The new taxes include:
- SB 5993, changing and increases the hazardous waste tax;
- HB 2158 imposing a business and occupation (B&O) tax surcharge to pay for higher education programs;
- HB 1873 placing a tax on vaping products, also known as e-cigarettes;
- SB 5998 changing the real estate excise tax (REET) from a flat 1.28 percent to a graduated rate; and;
- HB 2167, which places an additional 1.2 percent B&O tax on certain financial institutions.
The flurry of bills moved through the legislature as lawmakers remained in the capitol through the evening into early morning in an effort to finalize the budget on April 28 – the last day of the legislative session. The new budget would leave roughly $3 billion in the budget stabilization account by the end of the 2021-23 biennium.
Major spending increases include:
- $477 million in state employee compensation changes;
- $329 million for school employee health benefits;
- $155 million for special education; and
- $100 million for natural resources.
On the House floor prior to the April 29 vote, House Appropriations chair Timm Ormsby (D-3) said the budget “invests in people…that need services, and it also invests in people that have the skills to provide those services, from before the time they are born until they spend their last days with us as part of our Washington state family.”
However, Rep. Drew MacEwen (R-35) spoke in opposition, warning that the spending levels can’t be sustained.
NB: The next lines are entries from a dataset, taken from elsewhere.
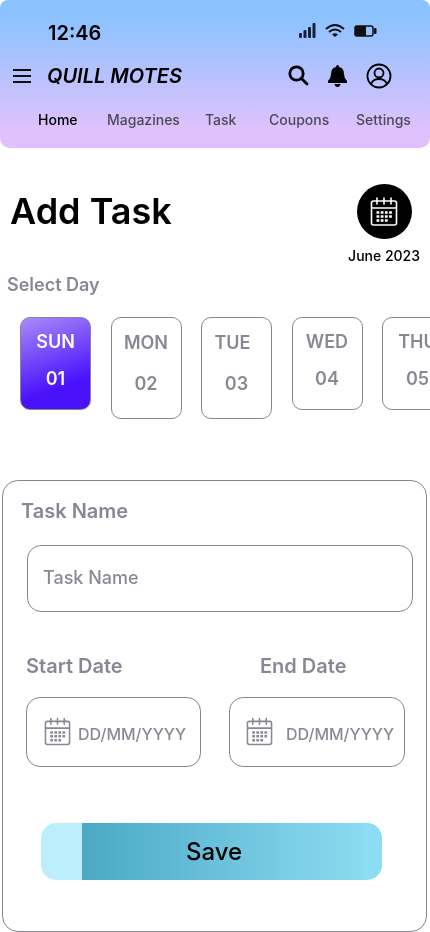
<!DOCTYPE html>
<html lang="en">
<head>
<meta charset="utf-8">
<title>Add Task</title>
<style>
:root {
  --ink: #000;
  --muted: #888793;
  --line: #868590;
  --nav: #4b4856;
  --sky: #8cc3ff;
  --lilac: #e0c1fd;
  --violet: #4a12fb;
  --violet-soft: #a98bf8;
  --teal: #4ba9c6;
  --aqua: #8cdcf2;
  --ice: #bceefc;
}
* { box-sizing: border-box; margin: 0; padding: 0; }
body {
  width: 430px; height: 932px; overflow: hidden;
  background: #fff; color: var(--ink);
  font-family: Inter, "Open Sans", sans-serif;
  font-weight: 600; white-space: nowrap;
}
a { color: inherit; text-decoration: none; }
svg { display: block; flex: none; }
.app { display: flex; flex-direction: column; width: 430px; height: 932px; overflow: hidden; }

.header {
  flex: none; height: 148px; border-radius: 0 0 10px 10px;
  border-top-left-radius: 8px; border-top-right-radius: 8px;
  background: linear-gradient(var(--sky) 12%, var(--lilac) 88%);
}
.status { display: flex; justify-content: space-between; height: 54px; padding: 21px 53px 0 48px; }
.time { font-size: 20px; line-height: 24px; }
.signals { display: flex; gap: 9px; height: 20px; align-items: center; }
.bar { display: flex; align-items: center; height: 43px; padding: 0 38px 0 13px; }
.brand { flex: 1; margin-left: 16px; font-size: 20px; line-height: 24px; font-style: italic; }
.actions { display: flex; align-items: center; gap: 18px; }
.nav {
  display: grid; grid-template-columns: 69px 98px 64px 87px auto;
  padding: 13px 0 0 38px; font-size: 14px; line-height: 20px; font-weight: 500; color: var(--nav);
}
.nav .current { color: var(--ink); }

.heading { flex: none; display: flex; justify-content: space-between; height: 124px; padding: 36px 10px 0; }
h1 { font-size: 36px; line-height: 54px; font-weight: 600; }
.month { display: flex; flex-direction: column; align-items: center; font-size: 14px; line-height: 18px; font-weight: 500; gap: 8px; }
.month-icon { display: grid; place-items: center; width: 55px; height: 55px; border-radius: 50%; background: var(--ink); color: #fff; }

.day-picker { flex: none; height: 208px; color: var(--muted); }
h2 { padding-left: 7px; font-size: 18px; line-height: 26px; font-weight: 600; }
.days { display: flex; align-items: flex-start; gap: 19.5px; padding: 19px 0 0 20px; list-style: none; }
.day {
  flex: none; display: flex; flex-direction: column; align-items: center; gap: 13px;
  width: 71px; height: 93px; padding-top: 12px;
  border: 1px solid var(--line); border-radius: 10px; font-size: 18px; line-height: 24px;
}
.day.tall { height: 102px; padding-top: 13px; gap: 17px; }
.day.selected { color: #fff; background: linear-gradient(160deg, var(--violet-soft), var(--violet) 72%); }
.day.tue span:first-child { margin-right: 8px; }

.form {
  flex: none; width: 425px; height: 452px; margin-left: 2px; padding: 17px 13px 0 18px;
  border: 1px solid var(--line); border-radius: 16px; color: var(--muted);
}
.label { font-size: 20px; line-height: 26px; }
.field { display: flex; align-items: center; border: 1px solid var(--line); border-radius: 14px; font-weight: 500; }
.task-field { width: 386px; height: 67px; margin: 21px 0 0 6px; padding: 0 15px 3px; font-size: 18px; }
.dates { display: grid; grid-template-columns: 175px 176px; column-gap: 28px; row-gap: 18px; margin: 41px 0 0 5px; }
.end-label { padding-left: 31px; }
.date-field { height: 70px; padding: 4px 0 0 17px; gap: 7px; font-size: 16px; }
.date-field svg { margin-top: -4px; }
.date-field.end { padding-left: 16px; gap: 13px; }
.save {
  display: grid; place-items: center; width: 341px; height: 57px; margin: 56px 0 0 20px;
  border-radius: 15px; color: var(--ink); font-size: 24px; font-weight: 500; padding-left: 5px;
  background: linear-gradient(90deg, var(--ice) 41px, var(--teal) 41px, var(--aqua) 96%);
}
</style>
</head>
<body>
<svg width="0" height="0" style="position:absolute" aria-hidden="true">
  <defs>
    <symbol id="calendar" viewBox="0 0 28 30">
      <g fill="none" stroke="currentColor" stroke-width="1.6" stroke-linecap="round">
        <rect x="1.5" y="4" width="25" height="24" rx="2"/>
        <path d="M2 11H26M7 1V7M14 1V7M21 1V7"/>
      </g>
      <path d="M6.500 15.500H22M6.500 19.500H22M6.500 23.500H18" fill="none" stroke="currentColor" stroke-width="2.600" stroke-dasharray="2.800 1.400"/>
    </symbol>
  </defs>
</svg>
<div class="app">
  <header class="header">
    <div class="status">
      <span class="time">12:46</span>
      <div class="signals">
        <svg width="17" height="16" viewBox="0 0 17 16" fill="#17203a"><rect y="10" width="3" height="5" rx="1"/><rect x="4.500" y="7" width="3" height="8" rx="1"/><rect x="9" y="4" width="3" height="11" rx="1"/><rect x="13.500" width="3" height="15" rx="1"/></svg>
        <svg width="20" height="16" viewBox="0 0 20 16" fill="none" stroke="#111" stroke-width="2"><path d="M1 6Q10-2 19 6M4 9Q10 4 16 9"/><path d="M7 11.500Q10 9 13 11.500L10 14Z" fill="#111" stroke="none"/></svg>
        <svg width="23" height="12" viewBox="0 0 23 12"><rect x="1" y="1" width="18" height="10" rx="2" fill="none" stroke="#111" stroke-width="1.500"/><rect x="1" y="1" width="11" height="10" rx="1" fill="#111"/><rect x="20" y="3" width="2.500" height="6" rx="1" fill="#111"/></svg>
      </div>
    </div>
    <div class="bar">
      <svg width="18" height="16" viewBox="0 0 18 16" stroke="#111" stroke-width="2"><path d="M0 2H18M0 8H18M0 14H18"/></svg>
      <span class="brand">QUILL MOTES</span>
      <div class="actions">
        <svg width="21" height="21" viewBox="0 0 21 21" fill="none" stroke="#000" stroke-width="2.800" stroke-linecap="round"><circle cx="8.500" cy="8.500" r="6.700"/><path d="M14 14L19 19"/></svg>
        <svg width="21" height="23" viewBox="0 0 21 23"><path d="M10.500 1Q12 1 12 3Q17 4 17 10Q17 14 20 17V19H1V17Q4 14 4 10Q4 4 9 3Q9 1 10.500 1Z"/><path d="M7.500 20H13.500Q13 23 10.500 23Q8 23 7.500 20Z"/></svg>
        <svg width="26" height="26" viewBox="0 0 26 26" fill="none" stroke="#000" stroke-width="1.800"><circle cx="13" cy="13" r="11.500"/><circle cx="13" cy="10" r="4.500"/><path d="M5 21Q7 16 13 16T21 21"/></svg>
      </div>
    </div>
    <nav class="nav">
      <a class="current" href="#">Home</a>
      <a href="#">Magazines</a>
      <a href="#">Task</a>
      <a href="#">Coupons</a>
      <a href="#">Settings</a>
    </nav>
  </header>

  <section class="heading">
    <h1>Add Task</h1>
    <div class="month">
      <span class="month-icon"><svg width="28" height="30"><use href="#calendar"/></svg></span>
      <span>June 2023</span>
    </div>
  </section>

  <section class="day-picker">
    <h2>Select Day</h2>
    <ul class="days">
      <li class="day selected"><span>SUN</span><span>01</span></li>
      <li class="day tall"><span>MON</span><span>02</span></li>
      <li class="day tall tue"><span>TUE</span><span>03</span></li>
      <li class="day"><span>WED</span><span>04</span></li>
      <li class="day"><span>THU</span><span>05</span></li>
    </ul>
  </section>

  <section class="form">
    <p class="label">Task Name</p>
    <div class="field task-field">Task Name</div>
    <div class="dates">
      <p class="label">Start Date</p>
      <p class="label end-label">End Date</p>
      <div class="field date-field"><svg width="27" height="30"><use href="#calendar"/></svg><span>DD/MM/YYYY</span></div>
      <div class="field date-field end"><svg width="27" height="30"><use href="#calendar"/></svg><span>DD/MM/YYYY</span></div>
    </div>
    <a class="save" href="#">Save</a>
  </section>
</div>
</body>
</html>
The new budget represents a $7.7 billion spending increase from the 2017-19 biennium, a roughly 18 percent increase. In 2013, the legislature approved an operating budget that spent $33.5 billion.
MacEwen added that if there is another economic downturn “your only solution is to cut things that are very difficult to cut, the very safety nets that people are going to rely on when we’re in a downturn….”
Other criticism of the bill related to the lack of transparency. HB 2167 remained a title-only bill with no text until the afternoon on April 25, the day before its scheduled public hearing in the House Finance Committee. The bill cleared the committee and the chamber that same day.
In an email, Washington Policy Center Government Reform Director Jason Mercier wrote “(the) first time this type of tax on banks was ever discussed this session was then. What could possibly go wrong with this type of rushed tax increase without fiscal note and vetting by stakeholders?”
In a statement, Rep. Drew Stokesbary (R-31) expressed a similar opinion, writing that the new taxes “were rushed through the process, in the final three days of session, with absolutely no opportunity for meaningful review or comment from Republicans or the public. I am deeply troubled that the majority believes this level of spending growth is sustainable. In times of prosperity, we should be focused on building reserves to prevent the devastating cuts that were required after the last economic downturn.”